Plain-text document sources »

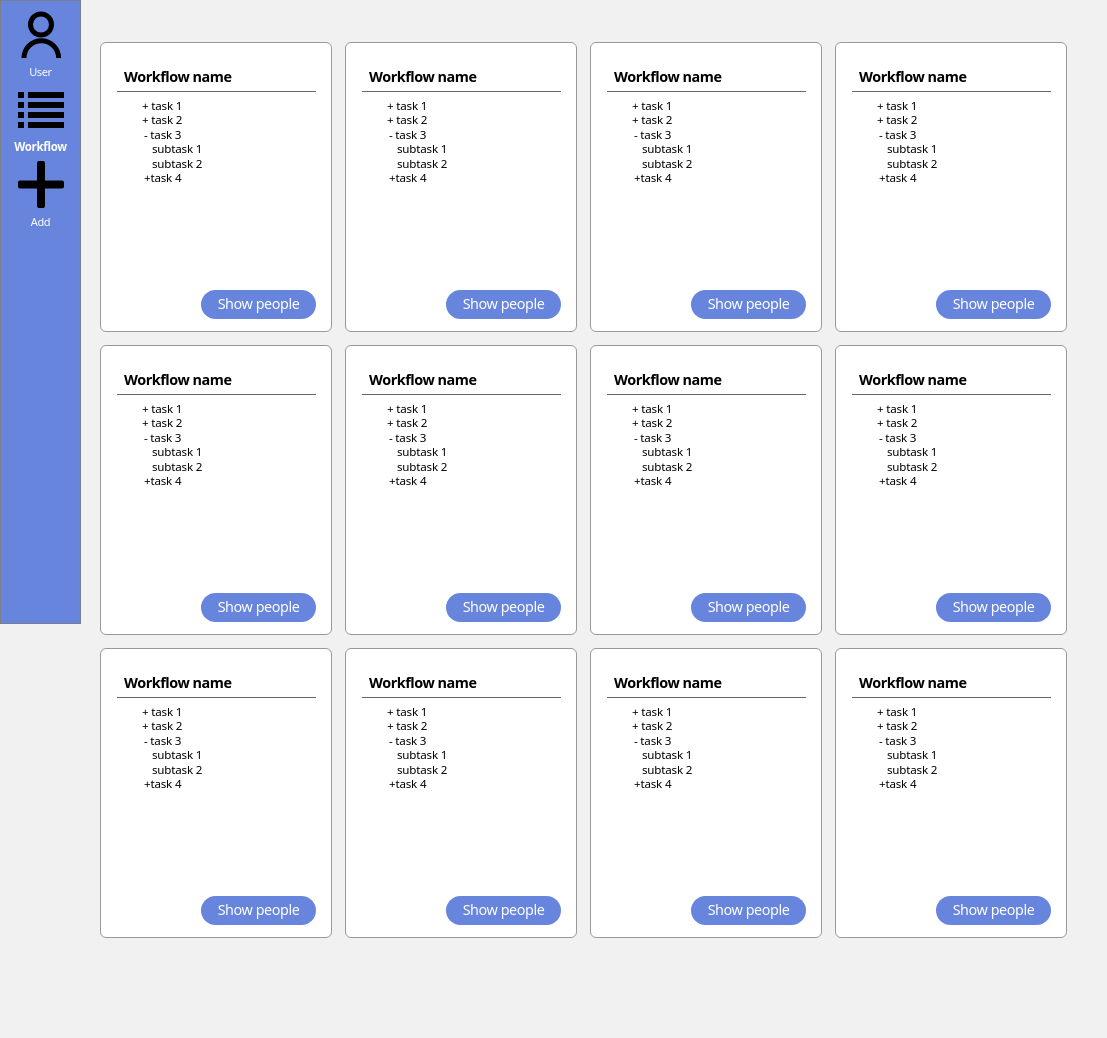
<!DOCTYPE html>
<html lang="en">
<head>
<meta charset="utf-8">
<title>Workflows</title>
<style>
:root {
  --page: #f1f1f1;
  --accent: #6785dc;
  --card: #fff;
  --card-line: #999;
  --rule: #666;
  --ink: #000;
  --on-accent: #fff;
}
* { box-sizing: border-box; margin: 0; padding: 0; }
body {
  position: relative;
  width: 1107px;
  height: 1038px;
  overflow: hidden;
  background: var(--page);
  color: var(--ink);
  font-family: "Noto Sans", sans-serif;
  display: flex;
  align-items: flex-start;
}
a { color: inherit; text-decoration: none; }
ul { list-style: none; }
.sidebar {
  flex: none;
  width: 81px;
  height: 624px;
  padding-top: 9px;
  background: var(--accent);
  border: 1px solid #7a7f8e;
  display: flex;
  flex-direction: column;
  align-items: center;
  gap: 5px;
}
.nav-item {
  display: flex;
  flex-direction: column;
  align-items: center;
  gap: 6px;
  color: var(--on-accent);
  font-size: 11px;
  letter-spacing: -.35px;
  line-height: 16px;
}
.nav-item svg { display: block; width: 48px; height: 48px; fill: var(--ink); }
.nav-item.current { font-size: 11.5px; font-weight: 700; letter-spacing: -.3px; }
.board {
  flex: none;
  margin: 42px 0 0 19px;
  display: grid;
  grid-template-columns: repeat(4, 232px);
  grid-auto-rows: 290px;
  gap: 13px;
}
.card {
  display: flex;
  flex-direction: column;
  padding: 23px 15px 12px 16px;
  background: var(--card);
  border: 1px solid var(--card-line);
  border-radius: 6px;
}
.card h2 {
  padding: 0 0 3px 7px;
  border-bottom: 1px solid var(--rule);
  font-size: 14.4px;
  line-height: 22px;
  letter-spacing: -.45px;
}
.tasks {
  margin: 7px 0 0 25px;
  font-size: 11.6px;
  line-height: 14.4px;
  letter-spacing: -.2px;
}
.tasks .open, .tasks .last { padding-left: 2px; }
.tasks .sub { padding-left: 10px; }
.button {
  margin-top: auto;
  align-self: flex-end;
  width: 115px;
  height: 29px;
  border-radius: 15px;
  background: var(--accent);
  color: var(--on-accent);
  font-size: 14.4px;
  line-height: 28px;
  letter-spacing: -.45px;
  text-align: center;
}
</style>
</head>
<body>
<nav class="sidebar">
  <a class="nav-item" href="#">
    <svg viewBox="0 0 48 48" aria-hidden="true"><g fill="none" stroke="#000" stroke-width="5"><circle cx="24" cy="14.5" r="10.5"/><path d="M7 48A17.3 17.3 0 0 1 41.6 48"/></g></svg>
    <span>User</span>
  </a>
  <a class="nav-item current" href="#">
    <svg viewBox="0 0 48 48" aria-hidden="true"><defs><g id="list-row"><rect x="1" width="6" height="6"/><rect x="11" width="36" height="6"/></g></defs><use href="#list-row" y="7"/><use href="#list-row" y="17"/><use href="#list-row" y="27"/><use href="#list-row" y="37"/></svg>
    <span>Workflow</span>
  </a>
  <a class="nav-item" href="#">
    <svg viewBox="0 0 48 48" aria-hidden="true"><rect x="1" y="20.5" width="46" height="8" rx="2"/><rect x="20" y="1" width="8" height="47" rx="2"/></svg>
    <span>Add</span>
  </a>
</nav>
<main class="board">
  <article class="card">
    <h2>Workflow name</h2>
    <ul class="tasks"><li>+ task 1</li><li>+ task 2</li><li class="open">- task 3</li><li class="sub">subtask 1</li><li class="sub">subtask 2</li><li class="last">+task 4</li></ul>
    <a class="button" href="#">Show people</a>
  </article>
  <article class="card">
    <h2>Workflow name</h2>
    <ul class="tasks"><li>+ task 1</li><li>+ task 2</li><li class="open">- task 3</li><li class="sub">subtask 1</li><li class="sub">subtask 2</li><li class="last">+task 4</li></ul>
    <a class="button" href="#">Show people</a>
  </article>
  <article class="card">
    <h2>Workflow name</h2>
    <ul class="tasks"><li>+ task 1</li><li>+ task 2</li><li class="open">- task 3</li><li class="sub">subtask 1</li><li class="sub">subtask 2</li><li class="last">+task 4</li></ul>
    <a class="button" href="#">Show people</a>
  </article>
  <article class="card">
    <h2>Workflow name</h2>
    <ul class="tasks"><li>+ task 1</li><li>+ task 2</li><li class="open">- task 3</li><li class="sub">subtask 1</li><li class="sub">subtask 2</li><li class="last">+task 4</li></ul>
    <a class="button" href="#">Show people</a>
  </article>
  <article class="card">
    <h2>Workflow name</h2>
    <ul class="tasks"><li>+ task 1</li><li>+ task 2</li><li class="open">- task 3</li><li class="sub">subtask 1</li><li class="sub">subtask 2</li><li class="last">+task 4</li></ul>
    <a class="button" href="#">Show people</a>
  </article>
  <article class="card">
    <h2>Workflow name</h2>
    <ul class="tasks"><li>+ task 1</li><li>+ task 2</li><li class="open">- task 3</li><li class="sub">subtask 1</li><li class="sub">subtask 2</li><li class="last">+task 4</li></ul>
    <a class="button" href="#">Show people</a>
  </article>
  <article class="card">
    <h2>Workflow name</h2>
    <ul class="tasks"><li>+ task 1</li><li>+ task 2</li><li class="open">- task 3</li><li class="sub">subtask 1</li><li class="sub">subtask 2</li><li class="last">+task 4</li></ul>
    <a class="button" href="#">Show people</a>
  </article>
  <article class="card">
    <h2>Workflow name</h2>
    <ul class="tasks"><li>+ task 1</li><li>+ task 2</li><li class="open">- task 3</li><li class="sub">subtask 1</li><li class="sub">subtask 2</li><li class="last">+task 4</li></ul>
    <a class="button" href="#">Show people</a>
  </article>
  <article class="card">
    <h2>Workflow name</h2>
    <ul class="tasks"><li>+ task 1</li><li>+ task 2</li><li class="open">- task 3</li><li class="sub">subtask 1</li><li class="sub">subtask 2</li><li class="last">+task 4</li></ul>
    <a class="button" href="#">Show people</a>
  </article>
  <article class="card">
    <h2>Workflow name</h2>
    <ul class="tasks"><li>+ task 1</li><li>+ task 2</li><li class="open">- task 3</li><li class="sub">subtask 1</li><li class="sub">subtask 2</li><li class="last">+task 4</li></ul>
    <a class="button" href="#">Show people</a>
  </article>
  <article class="card">
    <h2>Workflow name</h2>
    <ul class="tasks"><li>+ task 1</li><li>+ task 2</li><li class="open">- task 3</li><li class="sub">subtask 1</li><li class="sub">subtask 2</li><li class="last">+task 4</li></ul>
    <a class="button" href="#">Show people</a>
  </article>
  <article class="card">
    <h2>Workflow name</h2>
    <ul class="tasks"><li>+ task 1</li><li>+ task 2</li><li class="open">- task 3</li><li class="sub">subtask 1</li><li class="sub">subtask 2</li><li class="last">+task 4</li></ul>
    <a class="button" href="#">Show people</a>
  </article>
</main>
</body>
</html>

What is being asked »
Check the records above and copy each line that has the string "auto".

Exercise solution »
  grid-auto-rows: 290px;
  margin-top: auto;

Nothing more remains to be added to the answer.